**ACTION ITEM:**
The required output is the exact run of lines below that opens at the line with "absolute; left: 4px;" and closes at the line with "border-radius: 50%; background: var(--paper);".

Rendered images with source text
★ ★ ★ ★ ★

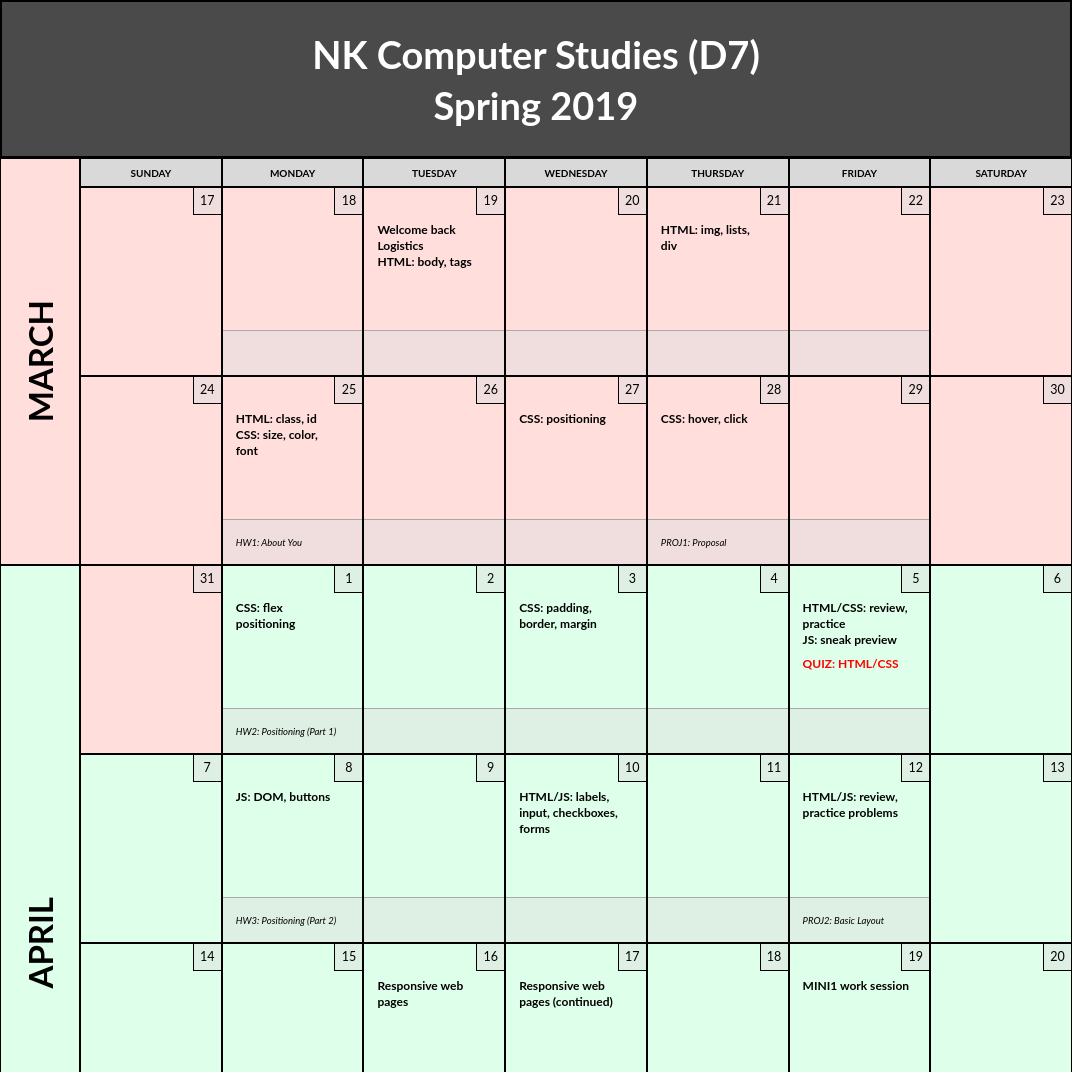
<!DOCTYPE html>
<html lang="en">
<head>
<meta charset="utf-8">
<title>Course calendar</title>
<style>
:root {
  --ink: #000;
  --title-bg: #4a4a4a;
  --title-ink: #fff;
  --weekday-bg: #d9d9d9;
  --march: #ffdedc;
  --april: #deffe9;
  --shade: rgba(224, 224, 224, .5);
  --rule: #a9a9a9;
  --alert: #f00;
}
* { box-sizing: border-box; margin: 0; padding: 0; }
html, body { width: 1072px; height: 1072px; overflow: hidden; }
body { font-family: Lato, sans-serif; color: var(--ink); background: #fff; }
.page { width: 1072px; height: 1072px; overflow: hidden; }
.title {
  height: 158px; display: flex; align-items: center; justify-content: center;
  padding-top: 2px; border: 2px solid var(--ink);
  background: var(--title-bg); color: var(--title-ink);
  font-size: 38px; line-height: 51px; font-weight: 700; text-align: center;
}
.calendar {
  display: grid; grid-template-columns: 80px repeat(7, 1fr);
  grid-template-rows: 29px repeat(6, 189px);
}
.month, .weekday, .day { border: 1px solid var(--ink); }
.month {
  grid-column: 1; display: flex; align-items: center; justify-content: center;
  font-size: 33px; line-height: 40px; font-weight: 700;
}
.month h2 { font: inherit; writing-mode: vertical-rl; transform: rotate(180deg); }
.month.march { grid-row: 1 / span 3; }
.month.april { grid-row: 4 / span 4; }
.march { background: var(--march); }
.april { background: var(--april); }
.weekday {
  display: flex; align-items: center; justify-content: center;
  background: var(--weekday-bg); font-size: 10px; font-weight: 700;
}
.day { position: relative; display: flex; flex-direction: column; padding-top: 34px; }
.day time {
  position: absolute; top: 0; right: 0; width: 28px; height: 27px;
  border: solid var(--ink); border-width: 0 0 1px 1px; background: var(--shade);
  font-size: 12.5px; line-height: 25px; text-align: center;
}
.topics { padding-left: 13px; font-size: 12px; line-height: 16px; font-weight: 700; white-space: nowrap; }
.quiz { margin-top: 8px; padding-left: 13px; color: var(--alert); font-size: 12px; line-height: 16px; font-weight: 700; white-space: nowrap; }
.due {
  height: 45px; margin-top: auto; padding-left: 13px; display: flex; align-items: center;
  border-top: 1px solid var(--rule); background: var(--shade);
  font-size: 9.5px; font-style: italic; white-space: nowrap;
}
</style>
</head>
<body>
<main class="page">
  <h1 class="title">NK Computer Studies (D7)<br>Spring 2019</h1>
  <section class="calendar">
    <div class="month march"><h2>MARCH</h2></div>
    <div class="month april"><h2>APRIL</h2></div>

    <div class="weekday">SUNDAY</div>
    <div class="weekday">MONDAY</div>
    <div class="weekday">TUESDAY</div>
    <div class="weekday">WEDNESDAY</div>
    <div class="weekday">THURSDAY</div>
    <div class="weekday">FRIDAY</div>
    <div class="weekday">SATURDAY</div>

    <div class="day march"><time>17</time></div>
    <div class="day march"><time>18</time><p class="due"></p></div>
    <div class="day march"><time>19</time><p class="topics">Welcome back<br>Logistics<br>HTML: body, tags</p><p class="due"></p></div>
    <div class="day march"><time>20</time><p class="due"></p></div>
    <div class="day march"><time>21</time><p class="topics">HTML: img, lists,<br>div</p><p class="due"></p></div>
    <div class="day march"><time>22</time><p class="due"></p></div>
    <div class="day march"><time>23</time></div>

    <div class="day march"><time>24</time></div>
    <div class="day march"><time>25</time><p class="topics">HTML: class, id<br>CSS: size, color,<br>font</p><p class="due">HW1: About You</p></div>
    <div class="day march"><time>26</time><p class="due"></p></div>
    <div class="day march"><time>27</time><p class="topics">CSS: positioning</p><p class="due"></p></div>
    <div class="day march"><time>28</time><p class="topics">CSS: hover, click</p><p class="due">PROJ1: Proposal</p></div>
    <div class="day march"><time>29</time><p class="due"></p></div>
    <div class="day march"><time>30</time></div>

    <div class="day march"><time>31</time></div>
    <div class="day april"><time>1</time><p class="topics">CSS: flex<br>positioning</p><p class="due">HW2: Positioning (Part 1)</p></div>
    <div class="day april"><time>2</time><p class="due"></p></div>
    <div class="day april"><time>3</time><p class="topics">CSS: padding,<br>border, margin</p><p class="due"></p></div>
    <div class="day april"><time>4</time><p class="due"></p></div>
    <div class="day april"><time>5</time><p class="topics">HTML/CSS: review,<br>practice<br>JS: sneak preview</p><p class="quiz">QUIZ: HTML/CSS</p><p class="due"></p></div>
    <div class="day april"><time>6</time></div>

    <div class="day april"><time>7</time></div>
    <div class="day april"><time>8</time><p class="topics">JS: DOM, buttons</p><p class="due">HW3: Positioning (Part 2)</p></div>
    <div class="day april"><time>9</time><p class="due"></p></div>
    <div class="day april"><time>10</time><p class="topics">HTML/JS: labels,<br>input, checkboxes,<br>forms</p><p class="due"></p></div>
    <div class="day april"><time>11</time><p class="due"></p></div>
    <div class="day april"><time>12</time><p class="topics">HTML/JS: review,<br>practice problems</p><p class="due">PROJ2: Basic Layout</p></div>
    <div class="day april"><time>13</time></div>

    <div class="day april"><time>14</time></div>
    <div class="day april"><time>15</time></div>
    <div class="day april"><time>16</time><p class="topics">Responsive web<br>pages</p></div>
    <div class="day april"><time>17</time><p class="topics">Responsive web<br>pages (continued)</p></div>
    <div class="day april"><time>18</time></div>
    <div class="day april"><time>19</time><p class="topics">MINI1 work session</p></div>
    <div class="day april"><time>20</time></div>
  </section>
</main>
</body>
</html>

★ ★ ★ ★ ★

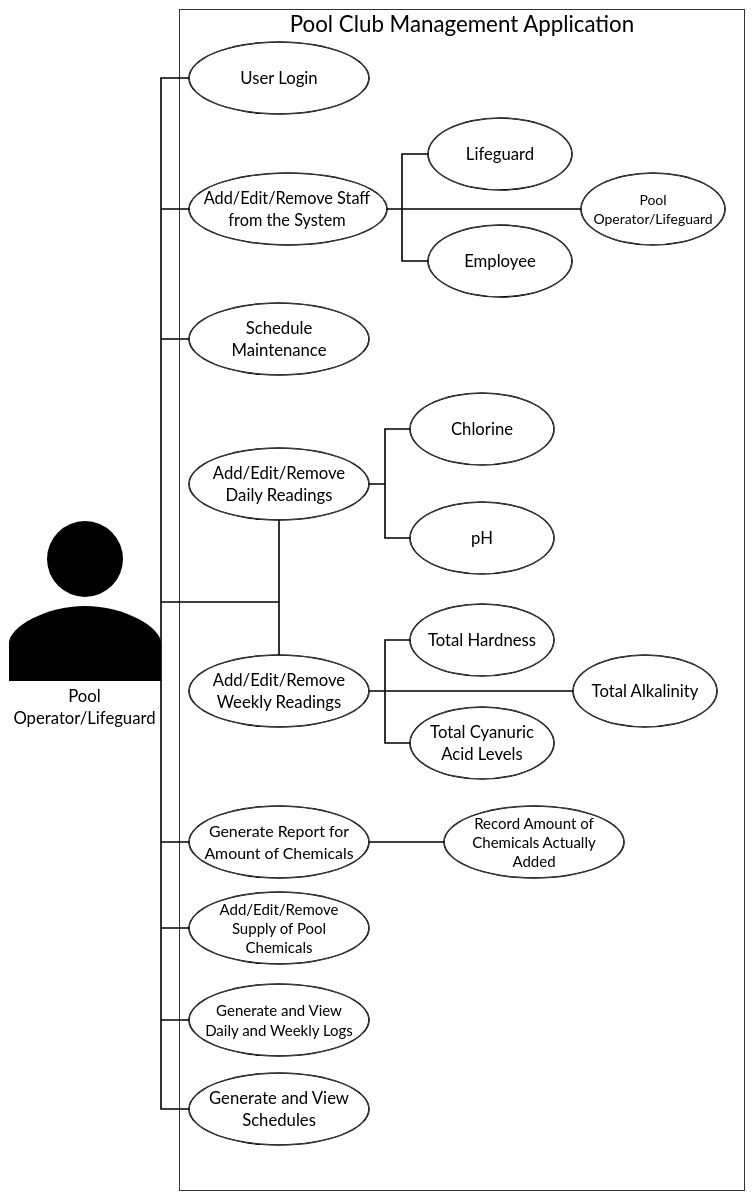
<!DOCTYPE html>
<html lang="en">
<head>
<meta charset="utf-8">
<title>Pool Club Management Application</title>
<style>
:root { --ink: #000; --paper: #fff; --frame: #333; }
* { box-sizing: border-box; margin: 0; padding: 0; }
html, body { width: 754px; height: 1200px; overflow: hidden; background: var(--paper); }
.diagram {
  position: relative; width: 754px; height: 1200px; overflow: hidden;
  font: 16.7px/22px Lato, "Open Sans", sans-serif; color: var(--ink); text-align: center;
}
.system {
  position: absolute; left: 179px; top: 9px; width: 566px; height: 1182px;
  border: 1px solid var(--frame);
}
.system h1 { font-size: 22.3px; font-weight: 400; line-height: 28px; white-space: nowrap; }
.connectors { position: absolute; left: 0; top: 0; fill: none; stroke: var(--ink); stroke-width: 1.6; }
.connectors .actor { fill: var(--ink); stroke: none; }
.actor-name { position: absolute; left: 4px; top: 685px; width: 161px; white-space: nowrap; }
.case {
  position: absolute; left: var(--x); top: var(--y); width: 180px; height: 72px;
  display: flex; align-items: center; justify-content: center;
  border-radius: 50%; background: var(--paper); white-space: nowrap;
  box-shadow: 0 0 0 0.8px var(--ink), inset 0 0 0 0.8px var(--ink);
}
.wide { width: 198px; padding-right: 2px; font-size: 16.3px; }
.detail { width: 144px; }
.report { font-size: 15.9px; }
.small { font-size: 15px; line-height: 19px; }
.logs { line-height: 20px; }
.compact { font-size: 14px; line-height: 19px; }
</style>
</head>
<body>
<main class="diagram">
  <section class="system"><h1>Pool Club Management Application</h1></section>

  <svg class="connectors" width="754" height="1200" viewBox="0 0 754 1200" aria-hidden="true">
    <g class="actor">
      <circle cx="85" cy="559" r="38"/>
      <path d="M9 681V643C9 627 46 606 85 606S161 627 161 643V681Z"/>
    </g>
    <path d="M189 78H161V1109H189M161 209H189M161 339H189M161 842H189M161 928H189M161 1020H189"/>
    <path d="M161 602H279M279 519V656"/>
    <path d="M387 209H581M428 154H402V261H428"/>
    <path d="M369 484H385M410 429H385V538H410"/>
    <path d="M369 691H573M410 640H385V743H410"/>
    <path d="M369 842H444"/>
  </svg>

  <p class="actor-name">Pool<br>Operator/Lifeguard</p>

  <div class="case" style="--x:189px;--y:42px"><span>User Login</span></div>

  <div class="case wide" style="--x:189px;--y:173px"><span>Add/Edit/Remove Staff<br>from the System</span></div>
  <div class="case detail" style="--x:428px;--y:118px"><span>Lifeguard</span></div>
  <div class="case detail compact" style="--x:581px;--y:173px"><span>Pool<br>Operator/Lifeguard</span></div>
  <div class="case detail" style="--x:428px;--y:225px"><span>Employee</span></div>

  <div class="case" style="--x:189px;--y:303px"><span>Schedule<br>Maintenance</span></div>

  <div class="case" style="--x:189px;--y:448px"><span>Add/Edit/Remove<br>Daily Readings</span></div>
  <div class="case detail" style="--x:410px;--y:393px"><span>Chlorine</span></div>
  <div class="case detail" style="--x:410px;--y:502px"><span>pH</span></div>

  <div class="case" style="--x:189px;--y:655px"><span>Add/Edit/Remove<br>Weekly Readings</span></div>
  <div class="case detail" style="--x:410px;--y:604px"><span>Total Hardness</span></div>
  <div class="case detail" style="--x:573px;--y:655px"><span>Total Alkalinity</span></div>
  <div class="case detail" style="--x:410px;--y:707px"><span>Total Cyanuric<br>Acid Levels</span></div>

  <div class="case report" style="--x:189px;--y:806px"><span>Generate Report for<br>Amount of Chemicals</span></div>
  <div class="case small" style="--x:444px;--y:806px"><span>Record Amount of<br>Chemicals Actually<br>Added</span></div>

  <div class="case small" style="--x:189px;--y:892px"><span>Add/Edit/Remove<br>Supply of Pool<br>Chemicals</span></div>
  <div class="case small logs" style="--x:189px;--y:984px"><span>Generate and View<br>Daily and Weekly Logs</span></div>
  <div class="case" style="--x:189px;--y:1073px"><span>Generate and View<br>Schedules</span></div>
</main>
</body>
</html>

★ ★ ★ ★ ★

**ANSWER BELOW:**
.actor-name { position: absolute; left: 4px; top: 685px; width: 161px; white-space: nowrap; }
.case {
  position: absolute; left: var(--x); top: var(--y); width: 180px; height: 72px;
  display: flex; align-items: center; justify-content: center;
  border-radius: 50%; background: var(--paper); white-space: nowrap;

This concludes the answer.